ArrowArtboardCreated with Sketch.Title ChevronTitle ChevronIcon FacebookIcon LinkedinIcon Mail ContactPath LayerIcon MailPositive ArrowIcon Print
Inside Japanese politics

Japan's political parties lose sway under stronger prime ministers

LDP and Komeito see influence ebb as decision-making grows more centralized

Komeito leader Natsuo Yamaguchi, right, and Prime Minister Yoshihide Suga. Komeito, a member of the ruling coalition, is hurrying to build a direct relationship with the prime minister's office.

TOKYO -- Although the prime minister's leadership has grown stronger, Japan's party politics are adrift. The Liberal Democratic Party's Policy Research Council, its policy coordination body where lawmakers from the "policy tribes" once were active, is a shell of its former self.
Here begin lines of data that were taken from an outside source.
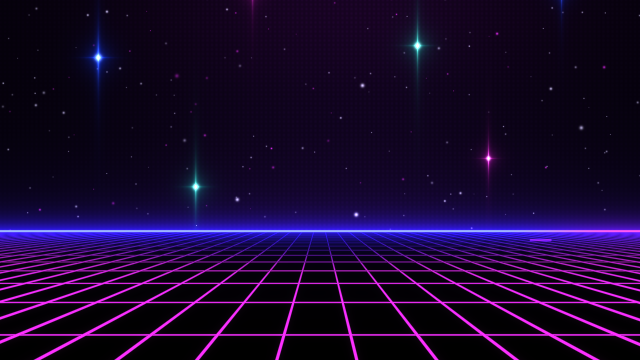
Reproduce this background procedurally as a Shadertoy shader.

```glsl
// Neon perspective grid under a starry violet sky with coloured glints.

// Layout, in canvas heights; x is zero at the centre
const float HORIZON = 0.358;
const float VANISH = 0.4167;      // lines converge above the horizon
const float LANE_WIDTH = 0.533;
const float LANE_SHIFT = 0.04;
const float ROW_SCALE = 0.989;
const float ROW_SHIFT = 0.85;
const float MESH_PITCH = 0.0125;  // faint mesh over the sky

// Colours
const vec3 SKY_EDGE = vec3(0.016, 0.004, 0.040);
const vec3 SKY_CORE = vec3(0.066, 0.014, 0.125);
const vec3 SKY_TOP = vec3(0.040, 0.000, 0.030);
const vec3 FLOOR_DARK = vec3(0.008, 0.002, 0.022);
const vec3 NEON_BLUE = vec3(0.13, 0.08, 0.90);
const vec3 NEON_PINK = vec3(0.92, 0.17, 0.95);
const vec3 HAZE = vec3(0.055, 0.025, 0.20);
const vec3 LINE_CORE = vec3(0.62, 0.72, 1.0);
const vec3 GLINT_BLUE = vec3(0.03, 0.23, 1.0);
const vec3 GLINT_GREEN = vec3(0.04, 0.60, 0.48);
const vec3 GLINT_PINK = vec3(0.80, 0.08, 0.68);

vec3 hash3(vec2 p) {
    vec3 q = fract(vec3(p.xyx) * vec3(0.1031, 0.1030, 0.0973));
    q += dot(q, q.yxz + 33.33);
    return fract((q.xxy + q.yzz) * q.zyx);
}

// Antialiased stroke coverage at a given distance from its centre
float stroke(float dist, float halfWidth, float pixel) {
    float soft = max(pixel, 0.0012);
    return 1.0 - smoothstep(halfWidth - 0.5 * soft, halfWidth + soft, dist);
}

// One jittered star per cell, kept when its hash is below the density
vec3 starLayer(vec2 p, float cell, float density, float radius, float seed) {
    vec2 id = floor(p / cell);
    vec3 rnd = hash3(id + seed);
    vec3 kind = hash3(id + seed + 71.7);
    vec2 offset = (fract(p / cell) - 0.2 - 0.6 * rnd.xy) * cell;
    float size = radius * (0.65 + 0.5 * kind.y);
    float glow = exp(-dot(offset, offset) / (size * size));
    vec3 tint = kind.z < 0.3 ? NEON_PINK : vec3(0.86, 0.84, 1.0);
    return tint * glow * step(rnd.z, density) * (0.3 + 0.7 * kind.x);
}

// Four-pointed glint: white core, coloured spikes and halo
vec3 glint(vec2 p, vec2 centre, vec3 tint, float size) {
    vec2 q = abs(p - centre) / size;
    float r = length(q);
    float vertical = exp(-q.x / 0.0035 - q.y / 0.037);
    float across = exp(-q.y / 0.003 - q.x / 0.016);
    float halo = 0.48 * exp(-r / 0.022);
    float column = 0.22 * exp(-q.x / 0.012 - q.y / 0.10);
    float core = exp(-r * r / 0.00006) + 0.55 * exp(-q.x / 0.002 - q.y / 0.019);
    return tint * (vertical + across + halo + column) + core * vec3(0.85, 0.95, 0.95);
}

vec3 sky(vec2 p) {
    float middle = exp(-pow((p.x - 0.08) / 0.62, 2.0));
    vec3 col = mix(SKY_EDGE, SKY_CORE, middle);
    col += SKY_TOP * middle * smoothstep(0.65, 1.0, p.y);
    vec2 mesh = 0.5 + 0.5 * cos(6.2832 * p / MESH_PITCH);
    col *= 0.82 + 0.24 * mesh.x * mesh.y + 0.06 * mesh.x;

    // Scattered stars, from dust to bright dots
    col += 0.55 * starLayer(p, 0.055, 0.34, 0.0022, 3.0);
    col += 0.80 * starLayer(p, 0.093, 0.36, 0.0031, 19.0);
    col += 1.20 * starLayer(p, 0.170, 0.32, 0.0046, 47.0);

    // Main glints; two hang from the top edge
    col += glint(p, vec2(-0.616, 0.840), GLINT_BLUE, 1.1);
    col += glint(p, vec2(0.271, 0.873), GLINT_GREEN, 1.05);
    col += glint(p, vec2(-0.345, 0.481), GLINT_GREEN, 1.0);
    col += glint(p, vec2(0.468, 0.560), GLINT_PINK, 0.68);
    col += 0.7 * glint(p, vec2(-0.187, 1.025), GLINT_PINK, 0.8);
    col += 0.8 * glint(p, vec2(0.671, 1.025), GLINT_BLUE, 0.8);
    return col;
}

vec3 gridFloor(vec2 p, float pixel) {
    float d = VANISH - p.y;
    float depth = HORIZON - p.y;
    float near = smoothstep(0.0, 0.36, depth);

    // Lanes run to the vanishing point, rows are even in 1 / d
    float lane = p.x / (d * LANE_WIDTH) + LANE_SHIFT;
    float slope = p.x / d;
    float laneDist = abs(fract(lane) - 0.5) * LANE_WIDTH * d * inversesqrt(1.0 + slope * slope);
    float row = ROW_SCALE / d - ROW_SHIFT;
    float rowDist = abs(fract(row + 0.5) - 0.5) * d * d / ROW_SCALE;

    float lanes = stroke(laneDist, mix(0.0007, 0.0037, near), pixel);
    float rows = stroke(rowDist, mix(0.0006, 0.0017, near), pixel);
    rows *= smoothstep(0.005, 0.14, depth) * 0.85 + 0.1;
    float laneLight = mix(0.45, 1.0, smoothstep(0.0, 0.16, depth));
    float pinkness = smoothstep(0.0, 0.12, depth + 0.035 * abs(p.x));
    vec3 neon = mix(NEON_BLUE * 1.1, NEON_PINK, pinkness);
    float bloom = 0.10 * exp(-laneDist / 0.008) + 0.06 * exp(-rowDist / 0.006);
    return FLOOR_DARK * (1.0 - near) + neon * (max(lanes * laneLight, rows) + bloom * near);
}

void mainImage(out vec4 fragColor, in vec2 fragCoord) {
    float pixel = 1.0 / iResolution.y;
    vec2 p = (fragCoord - vec2(0.5 * iResolution.x, 0.0)) * pixel;
    float h = p.y - HORIZON;
    vec3 col = h > 0.0 ? sky(p) : gridFloor(p, pixel);

    // Horizon glow, turning pink towards the right
    float pinkSide = smoothstep(0.48, 0.85, p.x);
    vec3 glowTint = mix(NEON_BLUE, vec3(0.42, 0.07, 0.82), 0.75 * pinkSide);
    float reach = h > 0.0 ? 0.024 : 0.020;
    col += glowTint * 0.85 * exp(-abs(h) / reach);
    col += HAZE * exp(-abs(h) / (h > 0.0 ? 0.095 : 0.040));
    vec3 lineTint = mix(LINE_CORE, vec3(1.0, 0.35, 0.95), pinkSide);
    col = mix(col, lineTint, stroke(abs(h), 0.0022, pixel));

    // Short reflection below the line on the right
    vec2 dash = abs(p - vec2(0.613, 0.333)) - vec2(0.027, 0.0);
    col += vec3(0.38, 0.06, 0.60) * stroke(length(max(dash, 0.0)), 0.0025, pixel);

    fragColor = vec4(clamp(col, 0.0, 1.0), 1.0);
}
```
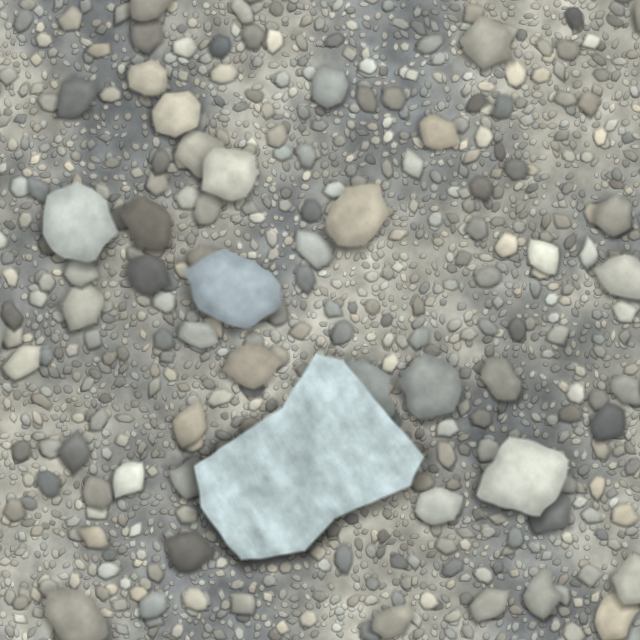
Give the GLSL for this texture, as a three.js fragment shader.

```glsl
// Gravelly ground: sand, scattered pebbles and one large pale blue angular stone.
varying vec2 vUv;

const float TAU = 6.2831853;
const vec3 SAND = vec3(0.68, 0.675, 0.63);
const vec3 DAMP = vec3(0.47, 0.485, 0.485);
const vec3 DARK = vec3(0.31, 0.32, 0.335);
const vec3 PALE = vec3(0.95, 0.95, 0.90);
const vec3 WARM = vec3(1.05, 1.0, 0.92);
const vec3 COOL = vec3(0.96, 1.0, 1.01);
const vec3 BLUE_STONE = vec3(0.70, 0.76, 0.765);
const vec3 OVAL_STONE = vec3(0.64, 0.69, 0.71);
const vec2 LIGHT = vec2(0.35, 0.94);
const vec2 SLAB_CENTER = vec2(0.48, 0.28);
const vec2 OVAL_CENTER = vec2(0.365, 0.548);
const float EDGE = 0.0034;     // softness of outlines
const float SHADOW = 0.40;     // depth of contact shadows
const float EXPOSURE = 1.05;

// Hash and noise
vec3 hash3(vec2 p) {
  vec3 q = fract(p.xyx * vec3(0.1031, 0.1030, 0.0973));
  q += dot(q, q.yxz + 33.33);
  return fract((q.xxy + q.yzz) * q.zyx);
}

float noise(vec2 p) {
  vec2 i = floor(p), f = fract(p);
  f = f * f * (3.0 - 2.0 * f);
  float low = mix(hash3(i).x, hash3(i + vec2(1.0, 0.0)).x, f.x);
  float high = mix(hash3(i + vec2(0.0, 1.0)).x, hash3(i + 1.0).x, f.x);
  return mix(low, high, f.y);
}

float fbm(vec2 p) {
  float sum = 0.0, amp = 0.53;
  for (int i = 0; i < 4; i++) {
    sum += amp * noise(p);
    p = p * 2.03 + 17.3;
    amp *= 0.5;
  }
  return sum;
}

vec3 stoneColor(vec3 h) {
  return mix(DARK, PALE, 0.5 * (h.x + h.y)) * mix(COOL, WARM, h.z);
}

// One rounded, faceted stone with its contact shadow; q is the offset from its centre
vec3 paintStone(vec3 base, vec2 q, float radius, float angle, float stretch, float sides, vec3 color) {
  float c = cos(angle), s = sin(angle);
  vec2 l = vec2(c * q.x + s * q.y, c * q.y - s * q.x) / radius;
  l *= vec2(1.0 / stretch, stretch);
  float sector = TAU / sides;
  float turn = mod(atan(l.y, l.x + 1e-5), sector) - 0.5 * sector;
  float d = length(l) * mix(1.0, 1.1 * cos(turn), 0.6);
  float lit = dot(q / radius, LIGHT);
  float shade = smoothstep(1.38, 0.95, d) * SHADOW * clamp(0.7 - 0.5 * lit, 0.15, 1.3);
  float soft = min(EDGE / radius, 0.6);
  float cover = 1.0 - smoothstep(1.0 - soft, 1.0 + soft, d);
  vec3 body = color * (1.0 + 0.11 * lit) * (1.0 - 0.16 * smoothstep(0.55, 1.05, d));
  return mix(base * (1.0 - shade), body, cover);
}

// A jittered grid of stones; share is the part of the cells that holds one,
// contrast sets how far their colours leave that of the sand
vec3 scatter(vec3 base, vec2 p, float cells, float share, float contrast, float tone) {
  vec2 g = p * cells, id = floor(g);
  vec3 ground = base;
  for (int y = -1; y <= 1; y++) {
    for (int x = -1; x <= 1; x++) {
      vec2 cell = id + vec2(float(x), float(y));
      vec3 place = hash3(cell + cells * 3.7);
      vec3 form = hash3(cell + cells * 5.3 + 41.0);
      if (place.z > share) continue;
      vec2 q = (g - cell - mix(vec2(0.2), vec2(0.8), place.xy)) / cells;
      float radius = mix(0.25, 0.42, form.x) / cells;
      vec3 color = mix(SAND, stoneColor(hash3(cell + cells * 7.1 + 83.0)), contrast) * tone;
      base = paintStone(base, q, radius, form.y * TAU, mix(1.0, 1.25, form.z),
                        4.0 + floor(place.x * 4.0), color);
    }
  }
  return mix(ground, base, min(1.0, contrast + 0.15));
}

// Signed distance to the outline of the large stone
float slabDistance(vec2 p) {
  vec2 v[10];
  v[0] = vec2(0.495, 0.443); v[1] = vec2(0.534, 0.431);
  v[2] = vec2(0.658, 0.286); v[3] = vec2(0.638, 0.245);
  v[4] = vec2(0.521, 0.193); v[5] = vec2(0.475, 0.141);
  v[6] = vec2(0.378, 0.128); v[7] = vec2(0.318, 0.210);
  v[8] = vec2(0.307, 0.270); v[9] = vec2(0.443, 0.362);
  float d = 10.0, side = 1.0;
  vec2 b = v[9];
  for (int i = 0; i < 10; i++) {
    vec2 a = v[i], e = b - a, w = p - a;
    d = min(d, length(w - e * clamp(dot(w, e) / dot(e, e), 0.0, 1.0)));
    bool above = p.y >= a.y, below = p.y < b.y, left = e.x * w.y > e.y * w.x;
    if ((above && below && left) || (!above && !below && !left)) side = -side;
    b = a;
  }
  return side * d;
}

vec3 paintSlab(vec3 base, vec2 p) {
  float d = slabDistance(p) + 0.005 * (noise(p * 34.0) - 0.5) - 0.004;
  float lit = dot(normalize(p - SLAB_CENTER + 1e-5), LIGHT);
  float shade = smoothstep(0.030, -0.004, d) * (0.42 - 0.24 * lit);
  vec2 grain = vec2(dot(p, vec2(0.5, -0.86)), dot(p, vec2(0.86, 0.5)));
  float streak = fbm(grain * vec2(14.0, 42.0)) - 0.5;
  float fleck = fbm(p * 60.0) - 0.5;
  float rim = smoothstep(-0.016, -0.002, d);
  vec3 body = BLUE_STONE * (1.0 + 0.36 * streak + 0.22 * fleck + rim * 0.08 * lit);
  return mix(base * (1.0 - shade), body, 1.0 - smoothstep(-EDGE, EDGE, d));
}

void main() {
  vec2 p = vUv;
  // Slight warp makes the outlines irregular
  vec2 warped = p + 0.010 * (vec2(noise(p * 36.0), noise(p * 36.0 + 57.0)) - 0.5);
  float mottle = 0.88 + 0.24 * fbm(p * 46.0);
  float patches = 0.80 + 0.40 * fbm(p * 7.0 + 29.0);

  // Sandy bed with damp patches and clumps
  vec3 color = mix(DAMP, SAND, smoothstep(0.25, 0.65, fbm(p * 5.0 + 3.0)));
  color *= patches * (0.78 + 0.44 * fbm(p * 36.0 + 11.0));

  // Grains to pebbles, from fine to coarse
  color = scatter(color, warped, 64.0, 0.80, 0.58, mottle * patches);
  color = scatter(color, warped, 39.0, 0.50, 0.70, mottle * patches);
  color = scatter(color, warped, 22.0, 0.38, 0.82, mottle);
  color = scatter(color, warped, 11.0, 0.27, 0.90, mottle);
  color = scatter(color, warped, 6.5, 0.25, 0.90, mottle);

  // The two bluish stones
  color = paintStone(color, warped - OVAL_CENTER, 0.066, -0.35, 1.2, 6.0, OVAL_STONE * mottle);
  color = paintSlab(color, p);
  gl_FragColor = vec4(clamp(color * EXPOSURE, 0.0, 1.0), 1.0);
}
```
The Komeito party, which joined the LDP to form the ruling coalition in 1999, has also been coordinating less with the LDP itself and focusing more on strengthening its ties with the prime minister's office.

"Can you set up an Article 79 agency and move ahead with it?" On April 1, Prime Minister Yoshihide Suga, also the LDP president, discussed one of his policy ideas with LDP Secretary-General Toshihiro Nikai at the prime minister's office.

Sponsored Content

About Sponsored Content This content was commissioned by Nikkei's Global Business Bureau.

Nikkei Asian Review, now known as Nikkei Asia, will be the voice of the Asian Century.

Celebrate our next chapter
Free access for everyone - Sep. 30

Find out more